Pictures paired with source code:
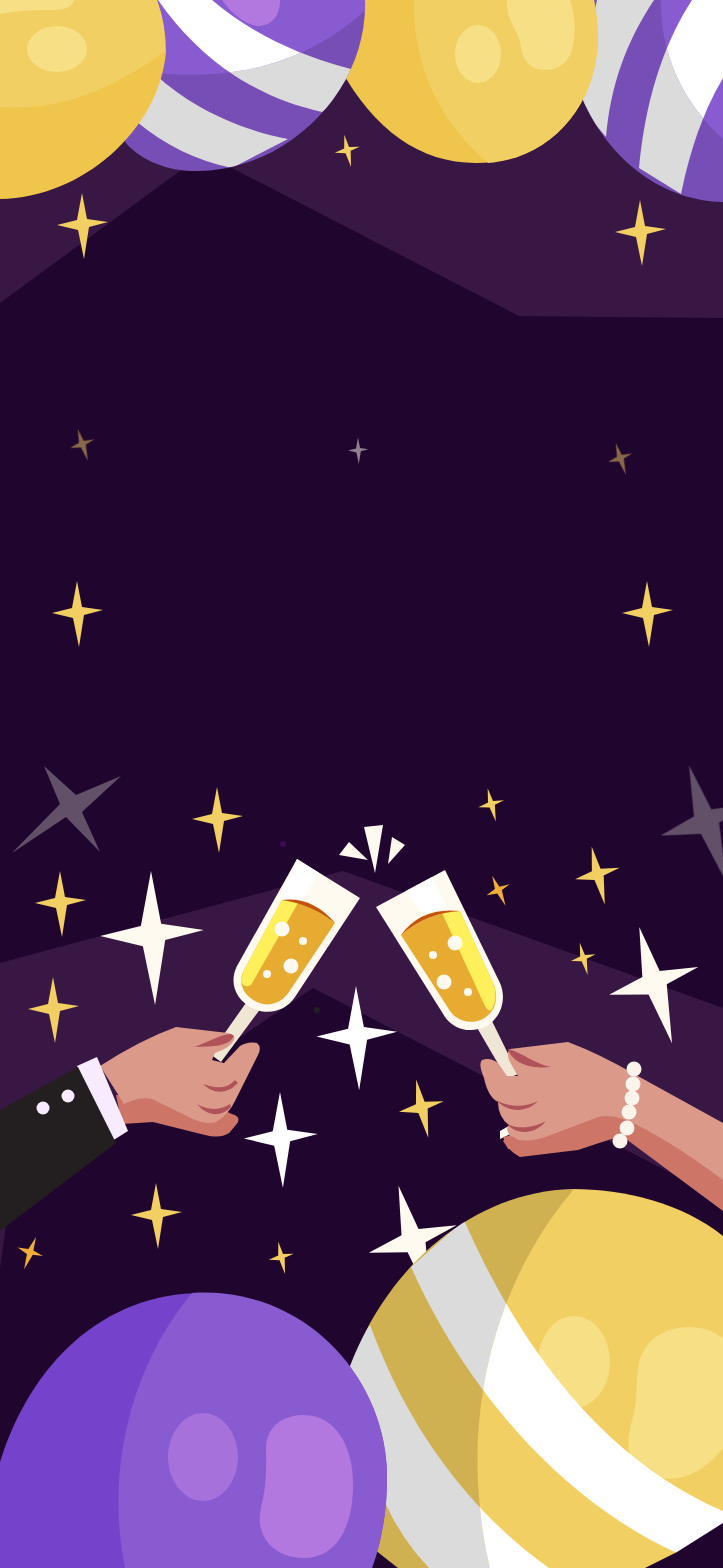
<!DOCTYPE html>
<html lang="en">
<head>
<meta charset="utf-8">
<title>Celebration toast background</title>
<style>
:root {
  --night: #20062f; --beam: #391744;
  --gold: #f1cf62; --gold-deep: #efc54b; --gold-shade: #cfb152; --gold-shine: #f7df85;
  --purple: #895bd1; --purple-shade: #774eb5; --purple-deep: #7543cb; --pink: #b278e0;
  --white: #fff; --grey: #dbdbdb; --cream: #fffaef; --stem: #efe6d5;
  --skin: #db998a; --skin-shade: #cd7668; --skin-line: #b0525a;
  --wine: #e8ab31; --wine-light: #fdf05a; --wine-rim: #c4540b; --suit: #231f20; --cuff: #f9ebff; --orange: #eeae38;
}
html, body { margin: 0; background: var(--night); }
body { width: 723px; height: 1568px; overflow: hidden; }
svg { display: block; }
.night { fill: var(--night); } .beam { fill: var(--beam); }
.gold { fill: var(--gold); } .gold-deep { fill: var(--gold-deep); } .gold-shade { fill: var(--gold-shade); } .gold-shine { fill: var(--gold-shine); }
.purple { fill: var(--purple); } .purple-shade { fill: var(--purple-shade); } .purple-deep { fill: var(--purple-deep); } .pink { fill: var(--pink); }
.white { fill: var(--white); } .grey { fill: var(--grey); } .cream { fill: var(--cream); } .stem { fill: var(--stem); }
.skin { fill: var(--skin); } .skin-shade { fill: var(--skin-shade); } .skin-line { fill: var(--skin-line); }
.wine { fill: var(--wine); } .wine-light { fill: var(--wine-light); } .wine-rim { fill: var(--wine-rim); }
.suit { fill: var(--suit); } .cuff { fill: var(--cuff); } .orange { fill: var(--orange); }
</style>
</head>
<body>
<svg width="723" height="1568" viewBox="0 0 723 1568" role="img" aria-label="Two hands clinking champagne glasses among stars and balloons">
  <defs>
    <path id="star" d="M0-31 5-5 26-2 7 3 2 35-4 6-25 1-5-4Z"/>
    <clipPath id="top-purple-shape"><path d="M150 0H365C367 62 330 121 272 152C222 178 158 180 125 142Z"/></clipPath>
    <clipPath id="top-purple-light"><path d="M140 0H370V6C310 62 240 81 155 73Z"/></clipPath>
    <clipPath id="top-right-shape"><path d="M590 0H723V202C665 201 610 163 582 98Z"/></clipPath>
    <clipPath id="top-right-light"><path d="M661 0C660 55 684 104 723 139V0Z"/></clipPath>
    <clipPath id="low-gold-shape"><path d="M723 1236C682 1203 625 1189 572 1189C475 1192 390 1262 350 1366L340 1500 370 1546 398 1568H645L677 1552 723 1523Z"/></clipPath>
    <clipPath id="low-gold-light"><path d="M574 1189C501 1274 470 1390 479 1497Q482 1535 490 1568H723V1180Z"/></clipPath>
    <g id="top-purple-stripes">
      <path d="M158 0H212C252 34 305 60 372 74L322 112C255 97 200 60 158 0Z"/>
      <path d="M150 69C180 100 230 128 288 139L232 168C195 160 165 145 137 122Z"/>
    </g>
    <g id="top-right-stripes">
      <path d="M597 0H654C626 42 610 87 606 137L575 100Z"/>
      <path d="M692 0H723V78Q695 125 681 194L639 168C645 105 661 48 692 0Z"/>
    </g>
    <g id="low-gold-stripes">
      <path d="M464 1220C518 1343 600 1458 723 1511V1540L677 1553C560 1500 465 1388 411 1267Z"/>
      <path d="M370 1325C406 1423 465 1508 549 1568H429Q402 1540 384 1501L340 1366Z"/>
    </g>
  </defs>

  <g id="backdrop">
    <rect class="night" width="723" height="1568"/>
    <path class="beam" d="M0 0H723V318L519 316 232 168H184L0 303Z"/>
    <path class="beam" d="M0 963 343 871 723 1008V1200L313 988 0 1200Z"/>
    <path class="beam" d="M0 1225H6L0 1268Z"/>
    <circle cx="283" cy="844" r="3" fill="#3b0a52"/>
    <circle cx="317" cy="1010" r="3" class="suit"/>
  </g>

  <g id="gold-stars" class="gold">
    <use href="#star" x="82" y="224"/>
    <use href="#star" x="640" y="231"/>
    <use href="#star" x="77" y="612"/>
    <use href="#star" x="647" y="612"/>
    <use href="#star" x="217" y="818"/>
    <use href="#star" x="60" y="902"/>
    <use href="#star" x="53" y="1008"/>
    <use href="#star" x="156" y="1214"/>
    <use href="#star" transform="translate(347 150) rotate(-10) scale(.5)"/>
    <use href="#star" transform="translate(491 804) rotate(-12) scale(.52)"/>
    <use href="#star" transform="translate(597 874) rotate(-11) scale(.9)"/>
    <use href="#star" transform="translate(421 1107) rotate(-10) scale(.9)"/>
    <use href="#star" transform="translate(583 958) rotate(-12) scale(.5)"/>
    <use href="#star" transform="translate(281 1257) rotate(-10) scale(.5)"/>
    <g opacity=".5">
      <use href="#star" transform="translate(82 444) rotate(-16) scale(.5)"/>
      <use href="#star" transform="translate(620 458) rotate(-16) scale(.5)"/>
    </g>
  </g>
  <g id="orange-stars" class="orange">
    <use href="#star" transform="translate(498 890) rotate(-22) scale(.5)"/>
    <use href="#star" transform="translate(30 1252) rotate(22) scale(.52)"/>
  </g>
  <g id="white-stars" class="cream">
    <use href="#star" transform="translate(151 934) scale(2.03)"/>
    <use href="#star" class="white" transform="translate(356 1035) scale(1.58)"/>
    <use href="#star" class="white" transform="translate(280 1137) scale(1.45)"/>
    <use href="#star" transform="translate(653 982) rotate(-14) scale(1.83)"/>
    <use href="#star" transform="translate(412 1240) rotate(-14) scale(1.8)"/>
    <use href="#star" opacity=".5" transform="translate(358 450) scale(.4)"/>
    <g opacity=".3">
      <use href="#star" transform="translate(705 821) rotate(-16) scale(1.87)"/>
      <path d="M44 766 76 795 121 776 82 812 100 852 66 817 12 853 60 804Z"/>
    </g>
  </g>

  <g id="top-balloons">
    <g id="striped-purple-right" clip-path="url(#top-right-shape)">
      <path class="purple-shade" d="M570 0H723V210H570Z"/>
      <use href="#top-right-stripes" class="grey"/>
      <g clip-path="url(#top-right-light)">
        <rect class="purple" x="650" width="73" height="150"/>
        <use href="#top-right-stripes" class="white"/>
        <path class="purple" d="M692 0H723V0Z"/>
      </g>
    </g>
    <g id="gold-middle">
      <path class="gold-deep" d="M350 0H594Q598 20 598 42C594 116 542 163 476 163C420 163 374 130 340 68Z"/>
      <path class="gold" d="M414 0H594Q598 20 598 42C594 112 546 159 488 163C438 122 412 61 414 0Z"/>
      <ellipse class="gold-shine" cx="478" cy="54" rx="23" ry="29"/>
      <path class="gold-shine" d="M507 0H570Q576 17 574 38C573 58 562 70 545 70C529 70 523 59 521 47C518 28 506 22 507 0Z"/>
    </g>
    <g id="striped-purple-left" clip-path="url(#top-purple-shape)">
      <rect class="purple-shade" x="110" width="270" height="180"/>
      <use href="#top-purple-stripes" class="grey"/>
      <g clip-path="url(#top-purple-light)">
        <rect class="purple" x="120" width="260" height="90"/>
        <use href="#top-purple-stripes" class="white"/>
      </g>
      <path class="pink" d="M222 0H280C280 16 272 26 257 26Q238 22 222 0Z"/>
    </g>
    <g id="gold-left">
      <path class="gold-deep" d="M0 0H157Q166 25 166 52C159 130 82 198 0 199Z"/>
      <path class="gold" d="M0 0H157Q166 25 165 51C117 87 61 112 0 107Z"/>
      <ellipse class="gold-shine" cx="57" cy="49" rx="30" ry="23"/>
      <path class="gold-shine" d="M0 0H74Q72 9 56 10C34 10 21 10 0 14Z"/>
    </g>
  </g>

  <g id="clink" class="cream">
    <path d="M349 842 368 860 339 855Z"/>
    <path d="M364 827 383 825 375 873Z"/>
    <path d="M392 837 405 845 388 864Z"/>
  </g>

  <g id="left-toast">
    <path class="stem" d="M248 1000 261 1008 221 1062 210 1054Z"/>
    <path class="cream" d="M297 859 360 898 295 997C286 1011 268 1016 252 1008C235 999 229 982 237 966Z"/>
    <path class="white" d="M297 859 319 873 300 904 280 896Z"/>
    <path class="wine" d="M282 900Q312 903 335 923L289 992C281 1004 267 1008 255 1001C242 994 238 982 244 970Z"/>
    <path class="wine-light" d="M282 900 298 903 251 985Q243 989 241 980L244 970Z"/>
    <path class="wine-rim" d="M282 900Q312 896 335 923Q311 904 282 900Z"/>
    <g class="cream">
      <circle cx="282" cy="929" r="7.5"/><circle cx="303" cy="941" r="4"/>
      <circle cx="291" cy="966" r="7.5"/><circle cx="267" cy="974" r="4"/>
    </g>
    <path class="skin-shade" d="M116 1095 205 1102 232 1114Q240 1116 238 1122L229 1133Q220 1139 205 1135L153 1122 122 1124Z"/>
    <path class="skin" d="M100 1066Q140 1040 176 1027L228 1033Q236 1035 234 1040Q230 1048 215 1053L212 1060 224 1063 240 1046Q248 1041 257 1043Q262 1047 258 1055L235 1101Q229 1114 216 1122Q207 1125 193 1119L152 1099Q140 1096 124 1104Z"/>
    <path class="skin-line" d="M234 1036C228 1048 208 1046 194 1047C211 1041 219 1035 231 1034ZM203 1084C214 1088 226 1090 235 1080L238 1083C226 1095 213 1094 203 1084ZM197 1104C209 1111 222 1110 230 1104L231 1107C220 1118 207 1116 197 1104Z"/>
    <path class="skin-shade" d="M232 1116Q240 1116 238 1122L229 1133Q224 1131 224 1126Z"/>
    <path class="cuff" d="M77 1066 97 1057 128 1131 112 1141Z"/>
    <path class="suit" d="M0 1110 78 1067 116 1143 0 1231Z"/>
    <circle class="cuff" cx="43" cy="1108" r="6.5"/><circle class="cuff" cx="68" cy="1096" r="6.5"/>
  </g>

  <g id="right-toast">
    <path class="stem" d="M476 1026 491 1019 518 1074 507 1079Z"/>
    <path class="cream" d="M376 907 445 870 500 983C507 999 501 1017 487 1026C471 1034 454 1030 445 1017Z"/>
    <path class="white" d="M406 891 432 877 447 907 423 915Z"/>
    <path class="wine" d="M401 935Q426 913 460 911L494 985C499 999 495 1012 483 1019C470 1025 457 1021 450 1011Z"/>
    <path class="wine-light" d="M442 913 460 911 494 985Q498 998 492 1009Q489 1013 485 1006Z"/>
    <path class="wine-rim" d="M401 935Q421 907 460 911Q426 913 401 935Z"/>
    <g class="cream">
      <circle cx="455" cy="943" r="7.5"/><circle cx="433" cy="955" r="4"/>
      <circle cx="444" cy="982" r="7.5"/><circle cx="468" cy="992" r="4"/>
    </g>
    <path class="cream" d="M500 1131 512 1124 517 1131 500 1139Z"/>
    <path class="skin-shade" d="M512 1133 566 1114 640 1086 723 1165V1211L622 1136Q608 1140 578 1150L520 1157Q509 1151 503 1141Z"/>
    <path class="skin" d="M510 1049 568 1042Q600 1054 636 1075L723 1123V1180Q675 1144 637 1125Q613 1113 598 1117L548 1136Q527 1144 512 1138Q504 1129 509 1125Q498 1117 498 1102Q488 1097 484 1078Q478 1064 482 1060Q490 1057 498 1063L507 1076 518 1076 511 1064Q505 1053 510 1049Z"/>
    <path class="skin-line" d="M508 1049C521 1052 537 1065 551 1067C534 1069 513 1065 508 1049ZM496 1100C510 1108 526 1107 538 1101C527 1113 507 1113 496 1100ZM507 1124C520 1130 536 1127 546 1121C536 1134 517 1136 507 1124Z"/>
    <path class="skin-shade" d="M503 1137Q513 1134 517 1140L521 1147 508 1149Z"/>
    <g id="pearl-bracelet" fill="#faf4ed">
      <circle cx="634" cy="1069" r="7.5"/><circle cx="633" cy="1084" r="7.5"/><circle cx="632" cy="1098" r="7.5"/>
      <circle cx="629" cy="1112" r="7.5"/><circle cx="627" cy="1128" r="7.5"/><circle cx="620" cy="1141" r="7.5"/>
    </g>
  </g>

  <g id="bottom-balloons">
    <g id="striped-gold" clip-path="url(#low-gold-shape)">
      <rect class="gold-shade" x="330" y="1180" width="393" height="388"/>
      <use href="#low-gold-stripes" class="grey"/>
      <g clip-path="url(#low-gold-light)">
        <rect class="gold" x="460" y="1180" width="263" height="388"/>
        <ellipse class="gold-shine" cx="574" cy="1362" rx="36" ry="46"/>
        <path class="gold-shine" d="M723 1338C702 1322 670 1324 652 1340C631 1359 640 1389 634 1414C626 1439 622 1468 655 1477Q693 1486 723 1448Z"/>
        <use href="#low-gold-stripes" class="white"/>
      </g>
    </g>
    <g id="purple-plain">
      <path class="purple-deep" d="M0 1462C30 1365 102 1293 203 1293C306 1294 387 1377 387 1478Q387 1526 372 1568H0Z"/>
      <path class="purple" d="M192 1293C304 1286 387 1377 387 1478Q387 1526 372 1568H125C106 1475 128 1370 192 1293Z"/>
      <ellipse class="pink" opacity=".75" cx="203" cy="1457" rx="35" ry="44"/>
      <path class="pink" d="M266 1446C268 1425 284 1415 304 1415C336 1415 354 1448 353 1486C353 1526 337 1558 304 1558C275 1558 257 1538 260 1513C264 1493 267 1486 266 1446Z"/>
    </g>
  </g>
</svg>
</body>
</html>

Exercise directions
For the word "shine", find all matching lines in the entries above and copy them out.

Solution to the exercise
  --gold: #f1cf62; --gold-deep: #efc54b; --gold-shade: #cfb152; --gold-shine: #f7df85;
.gold { fill: var(--gold); } .gold-deep { fill: var(--gold-deep); } .gold-shade { fill: var(--gold-shade); } .gold-shine { fill: var(--gold-shine); }
      <ellipse class="gold-shine" cx="478" cy="54" rx="23" ry="29"/>
      <path class="gold-shine" d="M507 0H570Q576 17 574 38C573 58 562 70 545 70C529 70 523 59 521 47C518 28 506 22 507 0Z"/>
      <ellipse class="gold-shine" cx="57" cy="49" rx="30" ry="23"/>
      <path class="gold-shine" d="M0 0H74Q72 9 56 10C34 10 21 10 0 14Z"/>
        <ellipse class="gold-shine" cx="574" cy="1362" rx="36" ry="46"/>
        <path class="gold-shine" d="M723 1338C702 1322 670 1324 652 1340C631 1359 640 1389 634 1414C626 1439 622 1468 655 1477Q693 1486 723 1448Z"/>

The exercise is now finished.